## Supplied data:
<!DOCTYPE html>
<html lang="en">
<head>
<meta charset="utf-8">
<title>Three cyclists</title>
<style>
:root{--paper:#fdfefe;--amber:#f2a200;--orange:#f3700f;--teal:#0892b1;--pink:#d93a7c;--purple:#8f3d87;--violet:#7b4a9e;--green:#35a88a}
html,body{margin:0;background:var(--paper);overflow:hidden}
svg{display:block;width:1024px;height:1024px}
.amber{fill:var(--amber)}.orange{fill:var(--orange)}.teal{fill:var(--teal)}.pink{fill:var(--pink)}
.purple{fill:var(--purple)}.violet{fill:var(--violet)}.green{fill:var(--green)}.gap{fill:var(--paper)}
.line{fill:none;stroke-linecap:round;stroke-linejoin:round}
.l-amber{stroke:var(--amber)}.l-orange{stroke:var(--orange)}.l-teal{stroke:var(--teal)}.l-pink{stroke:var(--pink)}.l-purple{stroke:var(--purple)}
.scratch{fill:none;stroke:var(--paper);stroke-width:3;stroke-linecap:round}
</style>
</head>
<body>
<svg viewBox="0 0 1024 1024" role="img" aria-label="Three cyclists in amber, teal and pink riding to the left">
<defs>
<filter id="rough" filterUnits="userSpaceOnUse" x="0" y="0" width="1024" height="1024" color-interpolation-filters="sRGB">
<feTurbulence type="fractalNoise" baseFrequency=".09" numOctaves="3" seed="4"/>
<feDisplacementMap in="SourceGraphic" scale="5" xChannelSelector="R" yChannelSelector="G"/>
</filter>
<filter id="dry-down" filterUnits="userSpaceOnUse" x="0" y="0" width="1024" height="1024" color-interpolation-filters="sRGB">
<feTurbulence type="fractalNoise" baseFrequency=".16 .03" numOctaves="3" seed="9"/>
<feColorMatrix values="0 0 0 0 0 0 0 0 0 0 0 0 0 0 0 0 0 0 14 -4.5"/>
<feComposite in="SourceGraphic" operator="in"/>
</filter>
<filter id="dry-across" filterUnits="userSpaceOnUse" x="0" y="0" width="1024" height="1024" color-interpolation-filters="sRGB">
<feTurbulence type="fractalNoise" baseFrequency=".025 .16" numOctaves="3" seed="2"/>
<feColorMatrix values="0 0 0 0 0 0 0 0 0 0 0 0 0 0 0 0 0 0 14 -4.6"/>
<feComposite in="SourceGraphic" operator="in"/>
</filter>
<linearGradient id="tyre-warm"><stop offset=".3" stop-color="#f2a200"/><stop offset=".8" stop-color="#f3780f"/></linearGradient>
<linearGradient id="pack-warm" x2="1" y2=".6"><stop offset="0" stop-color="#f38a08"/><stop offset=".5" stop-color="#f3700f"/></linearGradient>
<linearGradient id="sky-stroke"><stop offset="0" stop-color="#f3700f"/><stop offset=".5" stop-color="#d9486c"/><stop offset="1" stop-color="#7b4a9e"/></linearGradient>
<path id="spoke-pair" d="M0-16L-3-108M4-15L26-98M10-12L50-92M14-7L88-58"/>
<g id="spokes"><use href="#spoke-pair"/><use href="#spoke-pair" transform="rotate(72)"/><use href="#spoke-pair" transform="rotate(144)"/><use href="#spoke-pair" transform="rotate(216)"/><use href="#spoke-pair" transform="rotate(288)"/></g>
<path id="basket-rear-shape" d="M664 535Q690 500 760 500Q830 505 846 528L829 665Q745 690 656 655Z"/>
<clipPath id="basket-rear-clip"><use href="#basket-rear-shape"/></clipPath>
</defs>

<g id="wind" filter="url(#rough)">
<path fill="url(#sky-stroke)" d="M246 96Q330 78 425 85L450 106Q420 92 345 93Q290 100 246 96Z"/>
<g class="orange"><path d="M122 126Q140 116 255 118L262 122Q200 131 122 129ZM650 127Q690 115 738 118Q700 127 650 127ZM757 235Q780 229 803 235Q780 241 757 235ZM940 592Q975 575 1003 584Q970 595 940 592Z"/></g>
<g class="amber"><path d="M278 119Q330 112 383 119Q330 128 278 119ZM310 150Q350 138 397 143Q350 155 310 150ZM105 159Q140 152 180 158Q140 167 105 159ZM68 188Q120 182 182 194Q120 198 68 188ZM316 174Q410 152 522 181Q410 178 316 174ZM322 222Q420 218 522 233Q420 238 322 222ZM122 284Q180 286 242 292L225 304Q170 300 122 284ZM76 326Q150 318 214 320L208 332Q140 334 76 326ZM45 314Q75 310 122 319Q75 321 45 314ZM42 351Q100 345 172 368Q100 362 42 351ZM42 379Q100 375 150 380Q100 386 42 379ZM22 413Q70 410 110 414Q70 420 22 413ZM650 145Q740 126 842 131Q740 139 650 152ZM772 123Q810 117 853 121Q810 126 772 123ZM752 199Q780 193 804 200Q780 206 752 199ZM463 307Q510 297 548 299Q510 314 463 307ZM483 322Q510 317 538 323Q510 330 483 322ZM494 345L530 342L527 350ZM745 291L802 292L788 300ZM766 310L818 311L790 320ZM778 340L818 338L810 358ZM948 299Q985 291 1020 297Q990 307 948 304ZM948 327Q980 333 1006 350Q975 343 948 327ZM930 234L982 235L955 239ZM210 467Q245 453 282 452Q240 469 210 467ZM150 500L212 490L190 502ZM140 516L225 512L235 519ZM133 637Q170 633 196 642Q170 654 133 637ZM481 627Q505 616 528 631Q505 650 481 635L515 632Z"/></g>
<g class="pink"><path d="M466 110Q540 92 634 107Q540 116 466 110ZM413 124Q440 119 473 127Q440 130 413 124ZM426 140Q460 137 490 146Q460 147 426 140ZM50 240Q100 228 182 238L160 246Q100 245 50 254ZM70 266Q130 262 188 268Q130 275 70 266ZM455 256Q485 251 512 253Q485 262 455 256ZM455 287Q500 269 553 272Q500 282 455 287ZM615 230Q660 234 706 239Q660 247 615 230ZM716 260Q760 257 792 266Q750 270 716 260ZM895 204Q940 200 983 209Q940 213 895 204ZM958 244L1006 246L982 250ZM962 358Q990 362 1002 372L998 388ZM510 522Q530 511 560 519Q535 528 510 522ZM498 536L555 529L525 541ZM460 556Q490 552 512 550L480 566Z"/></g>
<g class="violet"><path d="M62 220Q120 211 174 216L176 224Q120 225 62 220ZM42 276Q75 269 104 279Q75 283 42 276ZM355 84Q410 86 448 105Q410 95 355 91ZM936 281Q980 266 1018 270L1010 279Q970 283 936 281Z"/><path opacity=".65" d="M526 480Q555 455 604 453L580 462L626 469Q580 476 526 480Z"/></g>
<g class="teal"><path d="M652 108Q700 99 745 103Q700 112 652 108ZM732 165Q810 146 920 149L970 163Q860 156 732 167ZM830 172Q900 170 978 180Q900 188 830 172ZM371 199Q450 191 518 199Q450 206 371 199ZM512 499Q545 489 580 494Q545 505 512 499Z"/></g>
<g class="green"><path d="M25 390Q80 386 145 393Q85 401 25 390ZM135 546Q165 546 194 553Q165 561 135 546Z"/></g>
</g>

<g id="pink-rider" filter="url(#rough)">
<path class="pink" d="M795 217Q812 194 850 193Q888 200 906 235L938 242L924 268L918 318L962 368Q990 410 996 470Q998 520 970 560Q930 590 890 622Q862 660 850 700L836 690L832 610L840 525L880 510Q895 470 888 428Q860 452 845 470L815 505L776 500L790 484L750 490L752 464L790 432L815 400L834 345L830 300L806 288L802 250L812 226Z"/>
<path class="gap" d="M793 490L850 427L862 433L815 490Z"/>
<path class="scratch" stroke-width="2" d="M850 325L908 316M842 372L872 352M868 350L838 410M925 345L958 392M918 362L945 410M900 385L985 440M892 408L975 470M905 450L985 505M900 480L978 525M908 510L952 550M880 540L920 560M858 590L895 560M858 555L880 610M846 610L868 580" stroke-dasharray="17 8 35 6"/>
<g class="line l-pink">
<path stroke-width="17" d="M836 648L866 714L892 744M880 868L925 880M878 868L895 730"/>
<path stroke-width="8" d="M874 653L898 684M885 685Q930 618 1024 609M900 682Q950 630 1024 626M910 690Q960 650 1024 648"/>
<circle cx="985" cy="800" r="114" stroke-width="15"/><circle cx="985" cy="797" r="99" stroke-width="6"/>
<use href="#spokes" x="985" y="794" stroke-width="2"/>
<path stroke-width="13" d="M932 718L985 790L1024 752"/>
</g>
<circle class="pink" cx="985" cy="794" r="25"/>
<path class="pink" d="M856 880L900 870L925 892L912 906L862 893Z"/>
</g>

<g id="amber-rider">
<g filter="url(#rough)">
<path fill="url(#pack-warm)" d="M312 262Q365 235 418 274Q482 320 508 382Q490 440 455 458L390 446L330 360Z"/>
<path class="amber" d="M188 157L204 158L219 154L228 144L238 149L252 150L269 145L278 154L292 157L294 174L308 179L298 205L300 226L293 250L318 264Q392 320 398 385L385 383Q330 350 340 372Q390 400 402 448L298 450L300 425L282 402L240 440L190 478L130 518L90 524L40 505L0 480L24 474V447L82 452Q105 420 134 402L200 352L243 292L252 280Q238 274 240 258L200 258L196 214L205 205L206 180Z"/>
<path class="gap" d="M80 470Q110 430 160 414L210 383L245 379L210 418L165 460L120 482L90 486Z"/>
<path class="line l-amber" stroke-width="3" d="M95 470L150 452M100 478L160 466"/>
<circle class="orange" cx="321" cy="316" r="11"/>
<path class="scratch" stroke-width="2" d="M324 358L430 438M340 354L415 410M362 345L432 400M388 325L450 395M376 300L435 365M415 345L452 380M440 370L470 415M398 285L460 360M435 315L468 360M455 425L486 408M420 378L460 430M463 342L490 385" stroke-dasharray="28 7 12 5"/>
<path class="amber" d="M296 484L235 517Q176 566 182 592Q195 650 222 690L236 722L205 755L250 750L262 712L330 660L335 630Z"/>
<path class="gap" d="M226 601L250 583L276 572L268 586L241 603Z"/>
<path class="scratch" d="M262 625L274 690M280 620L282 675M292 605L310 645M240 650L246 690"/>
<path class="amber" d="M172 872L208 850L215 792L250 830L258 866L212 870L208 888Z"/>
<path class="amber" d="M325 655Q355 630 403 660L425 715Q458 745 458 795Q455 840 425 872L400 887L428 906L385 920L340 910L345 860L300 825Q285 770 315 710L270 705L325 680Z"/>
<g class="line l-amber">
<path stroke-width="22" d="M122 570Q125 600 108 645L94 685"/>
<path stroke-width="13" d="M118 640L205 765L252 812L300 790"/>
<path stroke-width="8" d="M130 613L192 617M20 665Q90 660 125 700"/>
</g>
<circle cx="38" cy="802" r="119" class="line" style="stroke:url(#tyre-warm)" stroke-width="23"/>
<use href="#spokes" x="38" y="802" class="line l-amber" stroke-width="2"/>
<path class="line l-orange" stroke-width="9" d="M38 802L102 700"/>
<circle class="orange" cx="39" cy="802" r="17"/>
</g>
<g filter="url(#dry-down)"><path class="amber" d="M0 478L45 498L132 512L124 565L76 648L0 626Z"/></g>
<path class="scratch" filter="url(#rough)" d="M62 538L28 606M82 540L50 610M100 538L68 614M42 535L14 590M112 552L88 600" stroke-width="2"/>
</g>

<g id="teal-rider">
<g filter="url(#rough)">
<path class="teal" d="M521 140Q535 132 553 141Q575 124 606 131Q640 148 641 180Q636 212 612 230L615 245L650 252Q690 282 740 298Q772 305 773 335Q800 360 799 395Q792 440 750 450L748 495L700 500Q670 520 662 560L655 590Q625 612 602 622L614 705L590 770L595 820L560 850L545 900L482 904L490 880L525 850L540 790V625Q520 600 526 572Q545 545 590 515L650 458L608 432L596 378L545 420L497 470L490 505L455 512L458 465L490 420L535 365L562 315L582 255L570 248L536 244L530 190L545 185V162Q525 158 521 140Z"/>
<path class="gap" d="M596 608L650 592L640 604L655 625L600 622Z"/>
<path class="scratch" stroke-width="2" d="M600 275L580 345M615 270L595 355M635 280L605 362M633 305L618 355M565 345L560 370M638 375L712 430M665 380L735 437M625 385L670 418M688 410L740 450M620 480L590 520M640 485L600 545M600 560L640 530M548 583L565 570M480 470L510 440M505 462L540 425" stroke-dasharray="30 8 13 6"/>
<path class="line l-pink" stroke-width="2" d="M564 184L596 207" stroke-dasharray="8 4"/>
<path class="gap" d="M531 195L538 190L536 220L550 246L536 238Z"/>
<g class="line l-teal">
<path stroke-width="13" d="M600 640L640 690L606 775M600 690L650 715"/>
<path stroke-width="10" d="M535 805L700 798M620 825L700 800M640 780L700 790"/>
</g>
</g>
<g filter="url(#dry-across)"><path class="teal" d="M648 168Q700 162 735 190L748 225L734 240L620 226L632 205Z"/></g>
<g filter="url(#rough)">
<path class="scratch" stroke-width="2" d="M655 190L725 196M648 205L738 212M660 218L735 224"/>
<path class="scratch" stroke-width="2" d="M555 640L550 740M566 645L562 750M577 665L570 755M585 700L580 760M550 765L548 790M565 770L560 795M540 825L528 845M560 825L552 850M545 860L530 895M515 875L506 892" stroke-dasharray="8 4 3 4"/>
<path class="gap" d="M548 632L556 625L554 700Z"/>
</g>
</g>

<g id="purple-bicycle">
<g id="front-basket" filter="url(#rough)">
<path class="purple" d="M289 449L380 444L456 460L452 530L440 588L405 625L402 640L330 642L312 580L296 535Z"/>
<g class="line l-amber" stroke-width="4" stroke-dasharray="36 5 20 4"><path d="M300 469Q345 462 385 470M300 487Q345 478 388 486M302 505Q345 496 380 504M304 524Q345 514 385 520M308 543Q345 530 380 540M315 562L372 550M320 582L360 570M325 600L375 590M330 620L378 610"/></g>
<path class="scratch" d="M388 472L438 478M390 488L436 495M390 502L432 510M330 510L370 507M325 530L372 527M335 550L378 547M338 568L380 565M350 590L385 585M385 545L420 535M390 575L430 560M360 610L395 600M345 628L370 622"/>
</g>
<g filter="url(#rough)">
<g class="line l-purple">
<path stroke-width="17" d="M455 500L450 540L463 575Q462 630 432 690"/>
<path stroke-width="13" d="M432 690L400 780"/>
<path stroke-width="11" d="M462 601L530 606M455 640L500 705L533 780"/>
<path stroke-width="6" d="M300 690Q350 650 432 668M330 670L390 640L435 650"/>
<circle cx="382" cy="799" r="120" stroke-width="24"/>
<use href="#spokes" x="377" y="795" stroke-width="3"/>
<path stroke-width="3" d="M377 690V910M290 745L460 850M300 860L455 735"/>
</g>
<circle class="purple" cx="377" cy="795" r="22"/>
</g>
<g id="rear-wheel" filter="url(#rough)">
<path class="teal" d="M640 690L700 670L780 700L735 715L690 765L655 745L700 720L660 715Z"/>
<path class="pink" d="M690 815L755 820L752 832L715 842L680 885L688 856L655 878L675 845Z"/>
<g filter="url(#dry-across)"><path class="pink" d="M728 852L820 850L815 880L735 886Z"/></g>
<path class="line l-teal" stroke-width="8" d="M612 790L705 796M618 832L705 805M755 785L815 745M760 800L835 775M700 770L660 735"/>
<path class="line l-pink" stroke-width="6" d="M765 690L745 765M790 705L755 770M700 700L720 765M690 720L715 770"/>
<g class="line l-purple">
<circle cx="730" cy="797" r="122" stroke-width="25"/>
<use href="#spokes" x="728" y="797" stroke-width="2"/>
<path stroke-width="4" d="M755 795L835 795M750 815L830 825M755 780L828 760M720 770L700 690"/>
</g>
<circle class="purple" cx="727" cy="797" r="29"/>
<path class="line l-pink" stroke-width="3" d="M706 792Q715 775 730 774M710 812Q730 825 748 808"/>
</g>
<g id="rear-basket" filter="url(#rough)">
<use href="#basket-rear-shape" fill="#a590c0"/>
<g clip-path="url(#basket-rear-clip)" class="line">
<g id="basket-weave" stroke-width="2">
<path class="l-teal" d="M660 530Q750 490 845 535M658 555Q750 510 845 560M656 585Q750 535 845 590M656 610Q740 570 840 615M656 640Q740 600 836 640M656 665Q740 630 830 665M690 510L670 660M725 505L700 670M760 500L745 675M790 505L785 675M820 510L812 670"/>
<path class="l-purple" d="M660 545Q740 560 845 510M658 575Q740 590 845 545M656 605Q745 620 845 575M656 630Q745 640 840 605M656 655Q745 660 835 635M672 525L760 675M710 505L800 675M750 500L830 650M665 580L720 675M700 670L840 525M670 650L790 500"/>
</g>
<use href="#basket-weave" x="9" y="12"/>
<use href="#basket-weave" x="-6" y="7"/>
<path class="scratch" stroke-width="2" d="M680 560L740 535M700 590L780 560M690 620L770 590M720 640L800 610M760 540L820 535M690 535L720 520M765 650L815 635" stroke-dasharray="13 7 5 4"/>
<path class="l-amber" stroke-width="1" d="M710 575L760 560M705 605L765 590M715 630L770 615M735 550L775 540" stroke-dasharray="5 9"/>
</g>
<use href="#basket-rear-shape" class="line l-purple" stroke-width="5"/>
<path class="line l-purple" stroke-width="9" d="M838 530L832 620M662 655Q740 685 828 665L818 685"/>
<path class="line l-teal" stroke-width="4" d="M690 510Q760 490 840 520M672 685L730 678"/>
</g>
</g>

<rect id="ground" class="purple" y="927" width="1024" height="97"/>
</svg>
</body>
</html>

## Exercise details:
Go to the line in the listing above that has "510Q760 490 840" in it. Set down that line and each one after it, exactly.

## Task response:
<path class="line l-teal" stroke-width="4" d="M690 510Q760 490 840 520M672 685L730 678"/>
</g>
</g>

<rect id="ground" class="purple" y="927" width="1024" height="97"/>
</svg>
</body>
</html>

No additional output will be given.